What you have to do
Once you have read the records below, report how many lines contain the word "icon", and give nothing besides that number.

Records
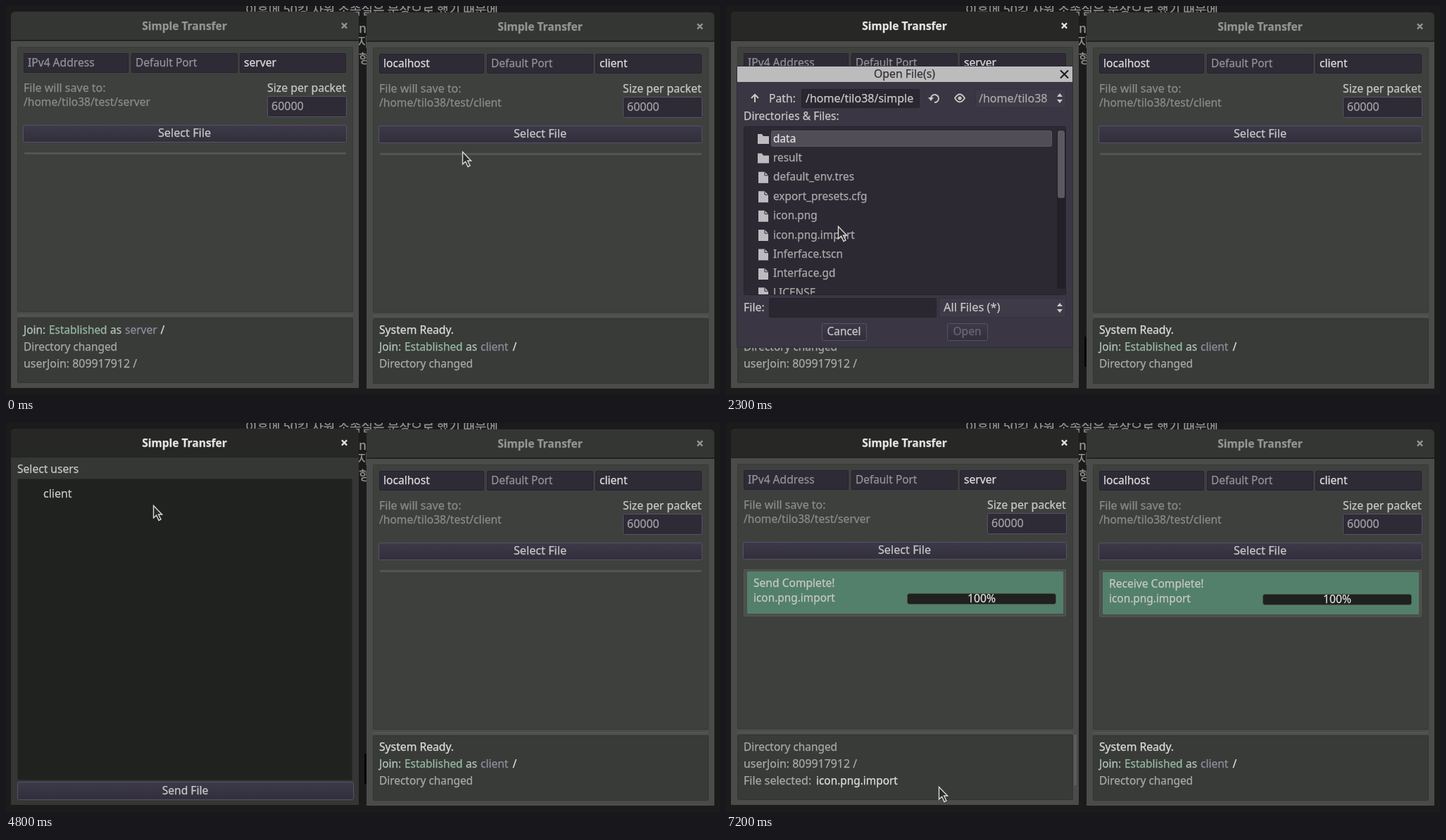
Animation of 1014x553 px, one loop 7900 ms. Source, as an HTML page:

```html
<!DOCTYPE html>
<html lang="en">
<head>
<meta charset="utf-8">
<title>Simple Transfer</title>
<style>
html, body { margin: 0; width: 100%; height: 100%; overflow: hidden; background: #1a1b1a; }
svg { display: block; width: 1014px; height: 553px; }
text { font-family: "Noto Sans", "Open Sans", sans-serif; white-space: pre; }
.ko { font-family: "Noto Sans CJK KR", "Noto Sans CJK", sans-serif; }
</style>
</head>
<body>
<script>
const LOOP = 7900;
const USER = '/home/tilo38';
const WHITE = '#dededc', LIGHT = '#c8c8c6', GREY = '#a9aaa8', DIM = '#8b8c8a';
const FIELD = '#2e2b36', EDGE = '#25232b', RIM = '#565268';

// Outlined boxes sit on half pixels so their one-pixel line stays crisp
function box(x, y, w, h, fill, stroke, r = 1) {
  const o = stroke ? .5 : 0;
  return `<rect x="${x + o}" y="${y + o}" width="${w}" height="${h}" rx="${r}" fill="${fill}" stroke="${stroke || 'none'}"/>`;
}
const label = (x, y, s, fill = GREY, size = 15.6, extra = '') =>
  `<text x="${x}" y="${y}" fill="${fill}" stroke="${fill}" stroke-width=".25" font-size="${size}" ${extra}>${s}</text>`;
const mid = (x, y, s, fill, size = 15.6, extra = '') =>
  label(x, y, s, fill, size, `text-anchor="middle" ${extra}`);
const line = (d, stroke, width = 2) =>
  `<path d="${d}" fill="none" stroke="${stroke}" stroke-width="${width}"/>`;
const shape = (d, fill = LIGHT) => `<path d="${d}" fill="${fill}"/>`;
const group = (id, body) => `<g id="${id}">${body}</g>`;
const button = (x, y, w, h, s, fill = LIGHT, size = 15.6) =>
  box(x, y, w, h, 'url(#btn)', RIM, 2) + mid(x + w / 2, y + h / 2 + 5, s, fill, size);
const cross = (x, y, r, color, width) =>
  line(`M${x - r} ${y - r}L${x + r} ${y + r}M${x + r} ${y - r}L${x - r} ${y + r}`, color, width);

function titleBar(bg, fg) {
  return shape('M7 49V15Q7 8 14 8H494Q501 8 501 15V49Z', bg) +
    box(7, 48, 494, 2, '#232422', '', 0) +
    mid(253.5, 34, 'Simple Transfer', fg, 15.5, 'font-weight="700"') +
    cross(480.5, 28, 3.6, fg, 2.2);
}

function logJoin(y, name, end) {
  return label(25, y, 'Join:', '#b4c8bb', 15.4) + label(61, y, 'Established', '#98b9a5', 15.4) +
    label(148, y, 'as', '#b4c4ba', 15.4) + label(169, y, name, '#918da0', 15.5) +
    label(end, y, '/', WHITE, 15.6);
}

function mainPage(name, host, hostColor) {
  return box(7, 49, 494, 494, '#4a4c4a') +
    box(16, 58, 476, 376, '#3e403e', '#373937') +
    box(16, 438, 476, 3, '#525452') +
    box(25, 67, 148, 27, FIELD, EDGE) + box(178, 67, 150, 27, FIELD, EDGE) + box(332, 67, 150, 27, FIELD, EDGE) +
    label(31, 85.5, host, hostColor) + label(184, 85.5, 'Default Port', '#949398', 15.4) +
    label(338, 85.5, name, WHITE, 15.6) +
    label(25, 121.5, 'File will save to:', DIM, 16) +
    label(25, 141.5, `${USER}/test/${name}`, DIM, 15.6) +
    label(371, 121.5, 'Size per packet', LIGHT, 15.8) +
    box(371, 128, 112, 29, FIELD, RIM, 2) + label(377, 148, '60000', '#a5a3a8', 16) +
    button(24, 169, 459, 24, 'Select File', LIGHT, 16.2) +
    box(26, 208, 457, 3, '#535553') +
    box(16, 443, 476, 92, '#393b39', '#333533');
}

function result(title) {
  return box(25, 208, 457, 66, '#4d4f4d', '#555755') +
    box(30, 211, 449, 60, '#53806b') +
    label(39, 233, title, LIGHT, 15.6) + label(39, 254, 'icon.png.import', LIGHT, 15.4) +
    box(257, 242, 211, 15, '#1f211f', '#465249', 3) + mid(363, 254.5, '100%', WHITE, 15.7);
}

const hover = id => group(id, box(24, 169, 459, 24, '#454153', '#625d73', 2) +
  mid(253.5, 186, 'Select File', WHITE, 16.2));

const rowY = i => 188 + i * 27.42;
const folder = y => shape(`M45 ${y - 6}H51L53 ${y - 3}H61V${y + 8}H45Z`, '#bdbbbf');
const sheet = y => shape(`M46 ${y - 7}H55L60 ${y - 2}V${y + 9}H46Z`, '#bdbbbf') +
  line(`M55 ${y - 7}V${y - 2}H60`, FIELD, 1);
const spin = (x, y) => shape(`M${x - 4} ${y - 2}L${x} ${y - 7}L${x + 4} ${y - 2}ZM${x - 4} ${y + 2}L${x} ${y + 7}L${x + 4} ${y + 2}Z`);

function dialog() {
  const files = ['data', 'result', 'default_env.tres', 'export_presets.cfg', 'icon.png',
    'icon.png.import', 'Inferface.tscn', 'Interface.gd', 'LICENSE'];
  const rows = files.map((f, i) =>
    (i < 2 ? folder : sheet)(rowY(i)) + label(67, rowY(i) + 5.5, f, GREY, 15.4)).join('');
  const chosen = (i, s) => box(64, Math.round(rowY(i)) - 11, 398, 22, '#504d57', '#5b5763', 2) +
    label(67, rowY(i) + 5.5, s, WHITE, 15.4);
  return box(15, 85, 477, 400, '#37333f', '#302d37') +
    box(16, 86, 476, 22, '#bdbcbd', '', 0) + box(16, 108, 476, 376, '#3a3643', '', 0) +
    mid(253.5, 102, 'Open File(s)', '#353338', 15.8) + cross(480.5, 97, 5.5, '#161616', 2) +
    line('M41 137V127M36 131L41 126L46 131', LIGHT) +
    label(61, 136.5, 'Path:', LIGHT, 15.7) +
    box(107, 118, 167, 26, '#2a2731', EDGE) + label(113, 136.5, USER + '/simple', LIGHT, 16) +
    line('M291 131A5.5 5.5 0 1 1 296 137', LIGHT) + shape('M287 130H295L291 135Z') +
    line('M325 131Q332 120 339 131Q332 142 325 131Z', LIGHT, 1.8) +
    '<circle cx="332" cy="131" r="2.6" fill="#c6c6c4"/>' +
    box(354, 118, 128, 26, '#3e3a47', '#35313d') + label(359, 136.5, USER, GREY, 16) + spin(474, 131) +
    label(25, 162, 'Directories &amp; Files:', LIGHT, 15.6) +
    box(25, 171, 457, 239, '#2c2933', EDGE, 2) +
    box(470, 176, 12, 226, '#222026', '', 3) + box(471, 177, 10, 96, '#5b5862', '', 3) +
    `<g clip-path="url(#tree)">${rows}</g>` +
    group('first', chosen(0, 'data')) +
    label(25, 433.5, 'File:', LIGHT, 16) + box(61, 415, 237, 27, '#2a2731', EDGE) +
    box(302, 415, 180, 27, '#3e3a47', '#35313d') + label(309, 433.5, 'All Files (*)', LIGHT, 16.4) + spin(474, 429) +
    button(136, 451, 63, 24, 'Cancel', LIGHT, 15.4) + button(314, 451, 57, 24, 'Open', '#6b6873', 15.5) +
    group('picked', box(44, 312, 420, 27, '#2c2933', '#514d59', 2) + sheet(rowY(5)) +
      chosen(5, 'icon.png.import') + label(67, 433.5, 'icon.png.import', LIGHT, 15.4) +
      button(314, 451, 57, 24, 'Open', LIGHT, 15.5));
}

function usersPage() {
  return box(7, 49, 494, 494, '#353735') + label(16, 70.5, 'Select users', LIGHT, 15.6) +
    box(16, 79, 475, 428, '#20221f', '#2a2c29') +
    label(53, 106, 'client', LIGHT, 16) +
    group('tick', line('M36 100L39.5 104L46 94.5', WHITE, 2.8)) +
    button(16, 510, 477, 25, 'Send File') +
    group('press', box(16, 510, 476, 25, '#25232b', '#6a6575', 2) +
      box(18, 513, 473, 5, '#060607') + mid(254, 527.5, 'Send File', LIGHT));
}

const left = mainPage('server', 'IPv4 Address', '#949398') +
  hover('hoverL') +
  group('logA', logJoin(465.5, 'server', 219.5) + label(25, 489.5, 'Directory changed', GREY, 15.4) +
    label(25, 513.5, 'userJoin: 809917912 /', GREY, 15.9)) +
  group('logB', label(25, 465.5, 'Directory changed', GREY, 15.4) +
    label(25, 489.5, 'userJoin: 809917912 /', GREY, 15.9) +
    label(25, 513.5, 'File selected:', GREY, 16) + label(128, 513.5, 'icon.png.import', WHITE, 15.4) +
    box(494, 443, 4, 72, '#5b5d5b')) +
  group('sent', result('Send Complete!')) +
  titleBar('#343634', '#949593') + group('lit', titleBar('#272826', '#e4e4e2')) +
  group('dialog', dialog()) + group('users', usersPage());

const right = mainPage('client', 'localhost', WHITE) + hover('hoverR') +
  label(25, 464.5, 'System Ready.', WHITE, 15.7) + logJoin(488.5, 'client', 214.5) +
  label(25, 512.5, 'Directory changed', GREY, 15.4) +
  group('received', result('Receive Complete!')) + titleBar('#343634', '#949593');

const ko = (x, y, s) => label(x, y, s, '#959593', 18, 'class="ko"');
const desktop = box(0, 0, 1014, 553, '#1a1b1a', '', 0) +
  ko(340, 12, '이후에 50킹 자원 소속실은 문장으로 했기 때문에') +
  ko(501, 38, 'nc') + ko(499, 58, '지') + ko(501, 81, '형') +
  group('gap', box(509, 470, 3, 43, '#050505'));

document.body.innerHTML = `<svg viewBox="0 0 1014 553">
<defs>
<linearGradient id="btn" x2="0" y2="1"><stop stop-color="#3d394a"/><stop offset="1" stop-color="#322f3b"/></linearGradient>
<clipPath id="tree"><rect x="25" y="171" width="457" height="239"/></clipPath>
</defs>
${desktop}${left}<g transform="translate(505 1)">${right}</g>
<g id="cursor"><path d="M.5 .5V18L4.6 14.2L8 21.5L11 20L7.6 13H12.6Z" fill="#2a2b2a" stroke="#d9d9d7" stroke-width="1.4"/></g>
</svg>`;

// Visible spans in ms
const spans = {
  hoverR: [200, 300], hoverL: [400, 900], lit: [800, LOOP], gap: [900, 6900],
  dialog: [900, 3800], first: [900, 3600], picked: [3600, 3800],
  users: [3800, 6900], tick: [5300, 6900], press: [6600, 6900],
  logA: [0, 6900], logB: [6900, LOOP], sent: [6900, LOOP], received: [6900, LOOP]
};

// Pointer stops: ms, x, y
const stops = [
  [0, 648, 207], [100, 648, 207], [250, 590, 184], [500, 440, 171], [800, 436, 170], [1000, 435, 169],
  [1300, 435, 169], [2300, 159, 313], [2600, 150, 317], [3000, 150, 317], [3400, 149, 315],
  [4250, 149, 315], [4800, 209, 117], [5100, 100, 103], [5250, 62, 98], [5450, 62, 98],
  [5850, 220, 415], [6300, 302, 517], [LOOP, 302, 517]
];

const pct = t => (t / LOOP * 100).toFixed(3) + '%';
let css = '';
for (const [id, [from, to]] of Object.entries(spans))
  css += `@keyframes ${id}{0%{opacity:0}${pct(from)}{opacity:1}${pct(to)}{opacity:0}}` +
    `#${id}{animation:${id} ${LOOP}ms step-end infinite}`;
css += '@keyframes cursor{' +
  stops.map(([t, x, y]) => `${pct(t)}{transform:translate(${x}px,${y}px)}`).join('') +
  `}#cursor{animation:cursor ${LOOP}ms ease-in-out infinite}`;
document.head.appendChild(document.createElement('style')).textContent = css;
</script>
</body>
</html>
```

Reply
5